*PROVIDED DATA*
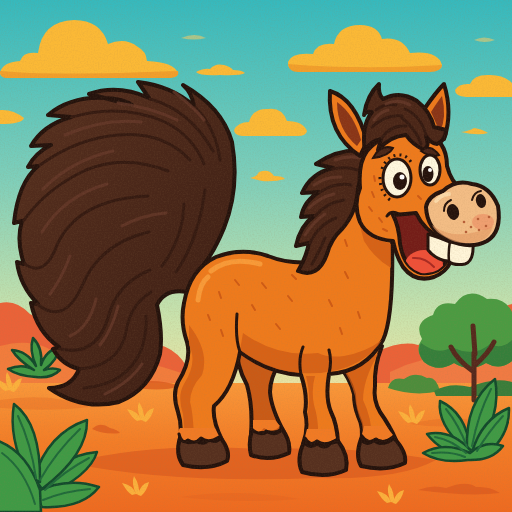
<!DOCTYPE html>
<html lang="en">
<head>
<meta charset="utf-8">
<title>Happy horse in the desert</title>
<style>
:root{--ink:#24120c;--coat:#ee7a1c;--coat-dark:#cf5a14;--coat-far:#c95a16;--coat-light:#f99a38;--hair:#4a2618;--hair-dark:#351a11;--hair-light:#66382a;--hoof:#56301f;--muzzle:#f3bd85;--cloud:#fbb936;--cloud-dark:#f29f2b;--leaf:#3f9a45;--leaf-dark:#1f6a3a;--leaf-line:#124a2c;--sand:#f5842b;--sand-dark:#dd5c1f;--sand-light:#fbb03c}
html,body{margin:0;height:100%;overflow:hidden}
svg{display:block;width:512px;height:512px}
.outline{stroke:var(--ink);stroke-width:4;stroke-linejoin:round;stroke-linecap:round}
.coat{fill:var(--coat)}
.far{fill:var(--coat-far)}
.hair{fill:var(--hair)}
.hoof{fill:var(--hoof)}
.line{fill:none;stroke:var(--ink);stroke-width:3;stroke-linecap:round;stroke-linejoin:round}
.strand{fill:none;stroke:var(--hair-dark);stroke-width:3;stroke-linecap:round}
.shine{fill:none;stroke:var(--hair-light);stroke-width:3;stroke-linecap:round;opacity:.75}
.shade{fill:var(--coat-dark);opacity:.75}
.hairs{fill:none;stroke:var(--coat-dark);stroke-width:2;stroke-linecap:round}
.cloud{fill:var(--cloud)}
.cloud-base{fill:var(--cloud-dark)}
.leaf{fill:var(--leaf);stroke:var(--leaf-line);stroke-width:2.5;stroke-linejoin:round}
.vein{fill:none;stroke:var(--leaf-dark);stroke-width:2;stroke-linecap:round}
</style>
</head>
<body>
<svg viewBox="0 0 512 512" role="img" aria-label="Cartoon brown horse with a huge bushy tail grinning in a desert">
<defs>
<linearGradient id="sky" x1="0" y1="0" x2="0" y2="1">
<stop offset="0" stop-color="#36b9bd"/><stop offset=".45" stop-color="#7fcfba"/><stop offset=".8" stop-color="#cbe3ac"/><stop offset="1" stop-color="#f0e3a0"/>
</linearGradient>
<linearGradient id="ground" x1="0" y1="0" x2="0" y2="1">
<stop offset="0" stop-color="#f9983a"/><stop offset=".45" stop-color="#f37d27"/><stop offset="1" stop-color="#ee6a20"/>
</linearGradient>
<linearGradient id="tail-tone" x1="0" y1="0" x2="1" y2="1">
<stop offset="0" stop-color="#57301f"/><stop offset="1" stop-color="#3b1d13"/>
</linearGradient>
<filter id="grain" x="0" y="0" width="100%" height="100%">
<feTurbulence type="fractalNoise" baseFrequency=".7" numOctaves="2" seed="4"/>
<feColorMatrix values="0 0 0 0 .35  0 0 0 0 .2  0 0 0 0 .08  0 0 0 .9 -.36"/>
</filter>
<g id="tuft"><path d="M0 0Q-3-9-14-11Q-9-2-4 1ZM0 0Q-5-11-2-18Q4-9 3 1ZM2 1Q4-10 13-12Q11-3 5 2Z" fill="var(--sand-light)"/></g>
<clipPath id="mouth-clip"><path d="M393 215Q406 214 416 213Q424 230 442 239Q456 247 466 246Q462 259 447 261Q438 275 421 273Q404 268 400 244Q399 226 393 215Z"/></clipPath>
</defs>

<rect id="sky-area" width="512" height="400" fill="url(#sky)"/>

<g id="clouds">
<path class="cloud" d="M0 73Q2 62 20 61Q23 51 38 53Q42 21 74 20Q101 20 108 44Q125 37 138 47Q146 51 147 61Q174 62 178 73Q178 77 170 77H6Q0 77 0 73Z"/>
<path class="cloud-base" d="M0 71Q50 76 178 71Q180 78 168 78H6Q0 78 0 71Z"/>
<path class="cloud" d="M288 62Q292 52 313 54Q317 42 334 44Q338 25 360 25Q378 25 382 39Q402 36 410 53Q438 50 442 65Q442 71 430 71H298Q287 70 288 62Z"/>
<path class="cloud-base" d="M288 64Q360 70 442 65Q441 72 430 72H298Q289 72 288 64Z"/>
<path class="cloud" d="M234 130Q238 122 249 122Q253 108 268 109Q282 107 287 121Q303 121 307 131Q306 136 298 136H242Q234 135 234 130Z"/>
<path class="cloud" d="M455 90Q459 83 470 84Q474 74 490 75Q504 75 512 83V97H466Q455 96 455 90Z"/>
<path class="cloud" d="M196 72Q204 68 210 69Q215 63 224 65Q231 67 233 70Q242 70 245 73Q240 76 220 75Q200 76 196 72ZM0 110Q13 109 24 118Q22 124 0 124ZM250 178Q257 177 259 172Q269 168 274 176Q283 176 285 179Q275 182 262 181ZM461 132Q469 131 474 128Q482 129 488 133Q478 136 461 132Z"/>
<path d="M181 38Q195 32 206 38Q194 41 181 38ZM474 40Q484 35 495 40Q485 44 474 40Z" fill="#a9c58b"/>
</g>

<g id="hills">
<path d="M0 303Q16 299 30 314Q48 322 56 343Q130 332 160 345Q186 352 196 390H0Z" fill="#ea6238"/>
<path d="M0 346Q36 336 60 356Q120 350 190 376V400H0Z" fill="#f27c3c"/>
<path d="M376 352Q402 340 418 345Q444 332 470 322Q496 308 512 304V400H376Z" fill="#ea6238"/>
<path d="M390 372Q430 352 470 358L512 340V400H390Z" fill="#f07a43"/>
</g>

<rect id="desert-floor" y="383" width="512" height="129" fill="url(#ground)"/>
<g id="floor-marks" fill="var(--sand-dark)">
<path d="M70 463Q150 442 260 449Q360 446 436 460Q400 480 320 478Q170 484 70 463Z" opacity=".75"/>
<path d="M418 490Q432 484 446 488Q466 480 476 487Q490 486 500 493Q470 497 418 490ZM126 386Q150 376 180 386Q160 393 126 386ZM92 429Q100 421 110 428Q118 430 120 433Q105 435 92 429Z" opacity=".8"/>
<path d="M0 400Q50 392 90 407Q50 412 0 408ZM410 424Q445 414 490 422Q450 430 410 424ZM180 497Q240 488 300 499Q240 504 180 497Z" opacity=".3"/>
</g>
<use href="#tuft" x="141" y="420"/><use href="#tuft" x="412" y="422"/><use href="#tuft" x="136" y="494"/><use href="#tuft" x="391" y="502"/><use href="#tuft" x="9" y="390"/>

<g id="tree">
<path d="M388 388Q391 376 404 379Q415 371 427 378Q436 376 440 391Q414 397 388 388Z" fill="#4d8d3c"/>
<path d="M434 391Q450 382 470 387Q494 377 512 382V396H436Z" fill="#397d3a"/>
<path d="M424 362Q414 350 422 339Q413 322 433 315Q437 300 455 304Q468 286 487 299Q505 297 512 312V361Q500 371 486 363Q470 373 454 363Q438 373 424 362Z" fill="#4b9b42"/>
<path d="M424 362Q416 352 421 343Q438 356 452 347Q474 358 490 344Q502 350 512 340V361Q500 371 486 363Q470 373 454 363Q438 373 424 362Z" fill="#357f3b"/>
<path d="M474 400V353M474 372Q457 360 451 347M475 365Q488 354 494 342M475 354L473 326" fill="none" stroke="#55291d" stroke-width="5" stroke-linecap="round"/>
</g>

<g id="small-plant">
<path class="leaf" d="M36 377Q18 376 8 369Q23 363 34 370Q18 360 12 350Q27 351 36 366Q29 350 33 338Q43 348 41 365Q46 350 60 347Q57 361 44 370Q53 367 60 370Q51 379 36 377Z"/>
</g>

<g id="far-legs">
<path class="outline far" d="M236 340Q236 366 247 385Q253 406 251 434L284 432Q271 408 270 392Q270 378 280 362Z"/>
<path class="outline hoof" d="M252 430Q263 436 267 431Q275 436 282 429Q291 441 289 453Q270 462 251 455Q248 443 252 430Z"/>
<path class="outline coat" d="M338 364Q350 378 354 394Q354 406 358 416Q364 428 361 442L396 440Q390 426 380 412Q373 400 375 386Q374 366 382 346Z"/>
<path class="shade" d="M342 368Q351 380 355 396Q356 410 362 424L364 440H372Q372 418 363 400Q363 380 378 354Z"/>
<path class="outline hoof" d="M361 439Q367 446 374 440Q382 447 394 438Q407 452 405 463Q386 472 361 466Q355 456 361 439Z"/>
</g>

<g id="tail">
<path class="outline" fill="url(#tail-tone)" d="M187 292Q165 288 157 305Q163 334 160 354Q151 389 119 402Q82 411 49 388Q72 388 79 369Q62 365 53 349L59 347Q37 332 31 303L38 304Q20 286 17 262L24 264Q16 240 22 221L14 223Q18 183 38 166L28 167Q35 153 51 145L31 146Q43 125 71 117L48 115Q71 96 105 98Q124 99 132 105L89 94Q118 84 149 98L138 82Q172 86 194 106Q192 93 183 85Q222 107 232 142Q240 188 224 228Q214 252 204 264Z"/>
<path class="strand" d="M60 349Q96 357 108 318Q116 284 150 270M37 304Q64 326 82 286Q100 243 149 232M25 264Q45 278 57 245Q78 199 148 196M24 220Q47 188 86 170Q124 154 168 171M40 165Q78 138 118 135Q163 131 190 160M72 117Q122 103 165 122Q193 136 204 164M150 99Q190 110 213 151M195 107Q216 128 220 160M80 369Q119 366 126 332Q130 305 151 292M84 388Q128 384 142 348Q147 330 146 316M205 190Q199 239 176 272M184 204Q183 238 162 266"/>
<path class="shine" d="M42 232Q64 196 107 184M43 189Q72 160 113 151M65 135Q104 118 141 122M118 103Q153 108 177 120M50 294Q62 278 70 256M70 336Q89 328 96 299M100 345Q112 330 118 306M105 394Q130 382 142 364M166 213Q142 215 122 226M174 92Q194 107 204 120"/>
</g>

<g id="body">
<path class="outline coat" d="M312 262Q288 264 268 256Q242 247 216 257Q190 269 184 303Q180 322 187 342Q192 360 178 382Q172 394 178 412Q183 428 179 443L222 440Q212 420 214 406Q233 390 240 352Q268 373 301 375Q308 396 305 412Q309 428 303 444L338 442Q337 424 331 412Q325 398 329 374Q365 372 383 340Q394 316 392 236L360 160Q337 186 332 220Q326 250 312 262Z"/>
<path class="shade" d="M359 222Q366 236 391 244V268Q374 258 364 241ZM240 350Q268 371 301 373Q335 375 358 362Q374 353 382 340Q366 352 344 356Q328 358 318 353Q278 358 243 333ZM189 345Q198 362 184 384Q177 396 183 414L185 438H194Q193 412 190 402Q190 388 202 375Q210 352 189 325ZM306 376Q311 396 308 412L310 440H318Q319 420 314 405Q311 390 315 376Z"/>
<path d="M211 271Q230 256 260 264M198 300Q200 283 208 277" fill="none" stroke="var(--coat-light)" stroke-width="5" stroke-linecap="round"/>
<path class="line" d="M237 314Q235 339 240 352M301 375Q298 359 303 347M329 374Q332 361 329 350"/>
<path class="hairs" d="M235 280l4 5M262 283l4 5M288 296l4 5M252 305l3 5M276 324l4 5M345 272l3 6M329 300l3 6M358 312l2 6M221 330l2 6M208 315l2 5M340 328l2 6M345 240l2 6M292 275l4 4M219 292l2 6"/>
<path class="outline hoof" d="M180 438Q188 445 195 440Q203 446 209 439Q217 444 220 437Q231 451 227 461Q208 471 183 465Q175 454 180 438Z"/>
<path class="outline hoof" d="M304 442Q311 449 317 443Q325 450 330 443L338 441Q349 455 346 470Q326 479 302 472Q296 459 304 442Z"/>
<path d="M177 433Q182 445 188 438Q194 446 200 437Q208 444 219 436L215 428H180ZM305 437Q310 447 317 439Q324 447 336 438L332 429H307ZM362 434Q368 445 376 437Q383 444 393 435L386 426H364ZM253 428Q259 435 264 428Q272 434 280 426L275 420H253Z" fill="#f17a24"/>
<path class="line" d="M179 434Q182 445 188 440Q195 445 201 438Q208 444 219 437M305 438Q310 447 317 441Q324 447 336 440M362 436Q368 445 376 439Q383 445 393 437"/>
</g>

<g id="mane">
<path class="outline hair" d="M368 151Q340 147 316 164L333 168Q311 173 302 193L319 192Q304 201 301 217L314 216Q300 226 296 246L309 243Q306 258 298 271Q318 279 327 254Q331 239 342 229Q357 212 358 188Z"/>
<path class="strand" d="M333 169Q347 166 357 170M320 192Q336 182 351 185M315 216Q326 203 344 200M310 243Q319 224 336 218M312 264Q320 250 325 238"/>
<path class="shine" d="M335 160Q348 155 360 158M314 185Q327 176 341 177M309 208Q320 197 334 194M305 235Q313 222 325 214"/>
</g>

<g id="head">
<path class="outline coat" d="M425 108Q436 92 444 84Q453 113 444 139L428 137Z"/>
<path d="M431 112Q438 101 442 96Q447 117 440 132Z" fill="#8a3517"/>
<path class="outline coat" d="M367 151Q358 163 360 188Q353 204 360 222Q368 239 393 241Q396 256 403 267Q415 283 434 277Q446 272 450 263L468 246L462 190Q451 182 447 166Q447 140 424 132Q386 128 367 151Z"/>
<path class="outline coat" d="M360 156Q327 134 330 91Q356 99 367 142Z"/>
<path d="M357 146Q337 129 337 102Q354 114 361 140Z" fill="#8a3517"/>
<path class="outline hair" d="M365 151Q361 126 372 112Q365 111 364 115Q367 95 379 84Q378 94 383 99Q400 90 417 101Q430 111 434 127L446 130Q446 140 437 144Q430 143 426 136Q430 146 424 150Q412 144 406 135Q390 136 378 150L381 139Q370 141 365 151Z"/>
<path class="strand" d="M376 110Q385 103 396 105M372 127Q386 114 402 116M382 138Q390 125 406 126M405 109Q421 116 426 135M402 118Q416 129 421 144"/>
<path class="shine" d="M386 104Q398 98 410 105M374 120Q380 112 388 110"/>
<path d="M373 158Q380 144 393 148Q389 156 373 158ZM421 151Q430 143 439 155Q431 158 421 151Z" fill="var(--hair)" stroke="var(--ink)" stroke-width="2"/>
<g id="eyes">
<ellipse class="outline" cx="430" cy="170" rx="10" ry="15" fill="#fff8df" style="stroke-width:3"/>
<ellipse class="outline" cx="397" cy="178" rx="14" ry="19" fill="#fff8df" style="stroke-width:3"/>
<ellipse cx="400" cy="181" rx="7" ry="9" fill="var(--ink)"/><circle cx="402" cy="177" r="2.5" fill="#fff"/>
<ellipse cx="428" cy="174" rx="5.5" ry="8" fill="var(--ink)"/><circle cx="430" cy="170" r="2" fill="#fff"/>
<path d="M382 169Q386 157 397 155Q406 154 411 162M380 177Q380 193 390 200" fill="none" stroke="var(--ink)" stroke-width="3" stroke-dasharray="2 4"/>
</g>
<g id="grin">
<path class="outline" fill="#741d18" d="M393 215Q406 214 416 213Q424 230 442 239Q456 247 466 246Q462 259 447 261Q438 275 421 273Q404 268 400 244Q399 226 393 215Z"/>
<g clip-path="url(#mouth-clip)">
<ellipse cx="424" cy="265" rx="19" ry="15" fill="#ee5038"/>
<path class="line" d="M413 258Q425 257 434 267" style="stroke:#a92a22;stroke-width:2"/>
</g>
<path class="outline" fill="#fff5d8" style="stroke-width:3" d="M428 234Q438 237 450 242L473 244Q474 261 465 264Q454 266 448 261Q436 260 428 250Z"/>
<path class="line" d="M450 241Q448 253 449 261" style="stroke-width:2.5"/>
<path class="line" d="M387 216Q391 210 399 214"/>
</g>
<path class="outline" fill="var(--muzzle)" d="M426 207Q428 196 443 191Q456 179 472 184Q490 186 498 206Q502 232 487 241Q470 250 448 240Q427 230 426 207Z"/>
<path d="M432 225Q455 243 493 226Q490 238 480 241Q460 247 445 237Q435 232 432 225Z" fill="#e79b66" opacity=".65"/>
<ellipse cx="483" cy="222" rx="11" ry="8" fill="#ec8a62" opacity=".6"/>
<path d="M436 201Q442 194 449 194" fill="none" stroke="#fbd9a8" stroke-width="4" stroke-linecap="round"/>
<ellipse cx="453" cy="212" rx="6" ry="8" fill="var(--ink)" transform="rotate(-15 453 212)"/>
<ellipse cx="481" cy="201" rx="5" ry="7" fill="var(--ink)" transform="rotate(-15 481 201)"/>
<path class="line" d="M444 211Q444 203 451 200M472 200Q474 192 481 191" style="stroke-width:2"/>
<g fill="#b75f38"><circle cx="464" cy="222" r="1.3"/><circle cx="471" cy="227" r="1.3"/><circle cx="478" cy="219" r="1.3"/><circle cx="486" cy="226" r="1.3"/><circle cx="466" cy="232" r="1.3"/><circle cx="489" cy="217" r="1.3"/><circle cx="479" cy="230" r="1.3"/></g>
<path class="hairs" d="M372 192l2 5M369 207l3 4M379 218l3 4M374 176l1 5M418 196l3 3M383 229l4 2"/>
</g>

<g id="left-plant">
<path class="leaf" d="M37 509Q30 466 8 448Q-2 442 -6 448V512H37Z"/>
<path class="leaf" d="M43 492Q55 456 97 452Q90 476 43 497Z"/>
<path class="leaf" d="M34 478Q48 433 87 420Q88 454 42 489Z"/>
<path class="leaf" d="M28 477Q8 438 14 404Q41 424 40 482Z"/>
<path class="leaf" d="M34 493Q66 476 99 487Q82 509 42 507Z"/>
<path class="leaf" d="M-4 440Q27 451 40 490L41 512H-4Z"/>
<path class="vein" d="M18 416Q31 444 36 478M80 429Q55 453 40 480M89 458Q63 472 45 490M90 489Q65 491 43 500M2 453Q25 470 35 504"/>
</g>
<g id="right-plant">
<path class="leaf" d="M464 448Q437 424 440 401Q466 413 470 448Z"/>
<path class="leaf" d="M467 449Q465 402 495 379Q502 416 475 451Z"/>
<path class="leaf" d="M472 452Q482 419 509 408Q510 440 479 459Z"/>
<path class="leaf" d="M464 455Q442 453 427 434Q452 429 472 452Z"/>
<path class="leaf" d="M468 460Q441 464 423 453Q445 441 470 453Q485 440 503 446Q492 461 468 460Z"/>
<path class="vein" d="M446 409Q459 425 467 447M491 389Q478 414 472 446M503 416Q489 431 477 451M435 437Q452 440 466 453M432 453Q451 451 465 457"/>
</g>
<rect id="paper-grain" width="512" height="512" filter="url(#grain)" opacity=".3"/>
</svg>
</body>
</html>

*TASK STATEMENT*
Go through the lines above and copy any that contain "offset".

*ANSWER BOX*
<stop offset="0" stop-color="#36b9bd"/><stop offset=".45" stop-color="#7fcfba"/><stop offset=".8" stop-color="#cbe3ac"/><stop offset="1" stop-color="#f0e3a0"/>
<stop offset="0" stop-color="#f9983a"/><stop offset=".45" stop-color="#f37d27"/><stop offset="1" stop-color="#ee6a20"/>
<stop offset="0" stop-color="#57301f"/><stop offset="1" stop-color="#3b1d13"/>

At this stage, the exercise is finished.